On the western portal of Riverside Church at 120th and Riverside Drive, are the figures of Christ, Confucius, Euclid, Pythagoras, Archimedes, Galileo, Kepler, Newton, Faraday, Darwin, Pasteur, and Einstein. I'm attracted to the idea of Christ as just one face in a crowd.
In the summer months there's an open-air bar in Riverside Park, near West 105th Street, where you can watch, down on the sandpits between the park and the West Side Highway, muscular types preening themselves on gymnast hoops in what's quaintly, if not inaccurately, known as Hudson Beach. But why pause at all on this walk if the object is to reach land's end, and lunch in Chinatown, at, say, Great New York Noodle Town on Bayard and the Bowery, which is not just cheap but has some of the best grilled meat in town (the cold baby pork, especially) and finest soft-shell crab.
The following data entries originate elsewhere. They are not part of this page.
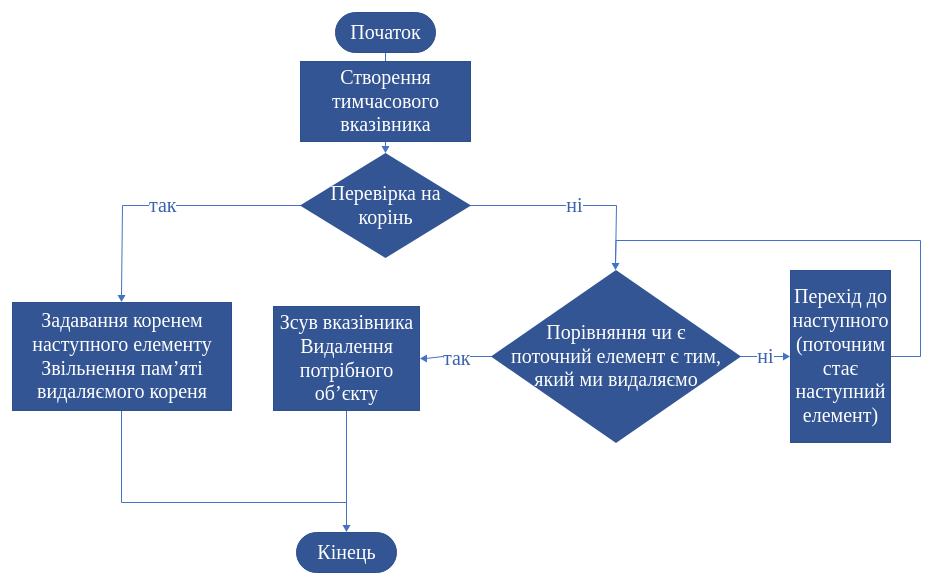
<!DOCTYPE html>
<html lang="uk">
<head>
<meta charset="utf-8">
<title>Блок-схема видалення елемента</title>
<style>
:root {
  --paper: #ffffff;
  --node: #335593;
  --node-edge: #2c4f8e;
  --line: #4472c4;
  --label: #3a62ad;
  --node-text: #ffffff;
}
* { box-sizing: border-box; }
body { margin: 0; background: var(--paper); }
.flowchart {
  position: relative;
  width: 940px;
  height: 585px;
  overflow: hidden;
  background: var(--paper);
  font: 20px/23.7px "Liberation Serif", "Times New Roman", serif;
}
.connectors { position: absolute; inset: 0; display: block; }
.connectors .wire { fill: none; stroke: var(--line); stroke-width: 1; }
.connectors .arrow { fill: var(--line); }
.node {
  position: absolute;
  display: flex;
  align-items: center;
  justify-content: center;
  text-align: center;
  white-space: nowrap;
  color: var(--node-text);
  background: var(--node);
}
.terminal { border-radius: 21px; border: 1px solid var(--node-edge); }
.process { border: 1px solid var(--node-edge); }
.decision { clip-path: polygon(50% 0, 100% 50%, 50% 100%, 0 50%); }
.decision-text { background: none; }
.start { left: 335px; top: 12px; width: 101px; height: 41px; }
.create-pointer { left: 300px; top: 61px; width: 171px; height: 81px; }
.root-check { left: 300px; top: 153px; width: 171px; height: 105px; }
.set-root { left: 12px; top: 302px; width: 220px; height: 109px; }
.shift-pointer { left: 273px; top: 306px; width: 147px; height: 105px; }
.compare { left: 491px; top: 270px; width: 250px; height: 173px; }
.next-item { left: 790px; top: 270px; width: 101px; height: 173px; }
.finish { left: 296px; top: 532px; width: 101px; height: 41px; }
.branch {
  position: absolute;
  height: 24px;
  text-align: center;
  color: var(--label);
  background: var(--paper);
}
.root-yes { left: 149px; top: 194px; width: 27px; }
.root-no { left: 566px; top: 194px; width: 17px; }
.compare-yes { left: 443px; top: 347px; width: 27px; }
.compare-no { left: 757px; top: 345px; width: 17px; }
</style>
</head>
<body>
<main class="flowchart">
  <svg class="connectors" width="940" height="585" viewBox="0 0 940 585" aria-hidden="true">
    <defs>
      <path id="arrowhead" class="arrow" d="M0 0L-4 -7H4Z"/>
    </defs>
    <g class="wire">
      <path d="M385.5 53V61"/>
      <path d="M385.5 142V148"/>
      <path d="M301 205.5H122.5L121.5 296"/>
      <path d="M470 205.5H616.5L615.5 264"/>
      <path d="M492 356.5H443L426 358.5"/>
      <path d="M740 356.5H784"/>
      <path d="M890 356.5H920.5V240.5H616L615.5 264"/>
      <path d="M121.5 411V502.5H346"/>
      <path d="M346.5 411V526"/>
    </g>
    <use href="#arrowhead" x="385.5" y="153"/>
    <use href="#arrowhead" x="121.5" y="302"/>
    <use href="#arrowhead" x="615.5" y="270"/>
    <use href="#arrowhead" x="346.5" y="532"/>
    <use href="#arrowhead" transform="translate(420 358.5) rotate(90)"/>
    <use href="#arrowhead" transform="translate(790 356.5) rotate(-90)"/>
  </svg>

  <div class="node terminal start">Початок</div>
  <div class="node process create-pointer">Створення<br>тимчасового<br>вказівника</div>

  <div class="node decision root-check"></div>
  <div class="node decision-text root-check">Перевірка на<br>корінь</div>
  <span class="branch root-yes">так</span>
  <span class="branch root-no">ні</span>

  <div class="node process set-root">Задавання коренем<br>наступного елементу<br>Звільнення пам’яті<br>видаляємого кореня</div>
  <div class="node process shift-pointer">Зсув вказівника<br>Видалення<br>потрібного<br>об’єкту</div>

  <div class="node decision compare"></div>
  <div class="node decision-text compare">Порівняння чи є<br>поточний елемент є тим,<br>який ми видаляємо</div>
  <span class="branch compare-yes">так</span>
  <span class="branch compare-no">ні</span>

  <div class="node process next-item">Перехід до<br>наступного<br>(поточним<br>стає<br>наступний<br>елемент)</div>
  <div class="node terminal finish">Кінець</div>
</main>
</body>
</html>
On my walk down the Hudson, I passed two women at about 38th Street. One was talking on her cell phone. "I'm with Doris. We're walking Manhattan," she said. I was glad I wasn't the only person heading in the same direction, and I had the sense that many others had chosen to walk the length of the island that day.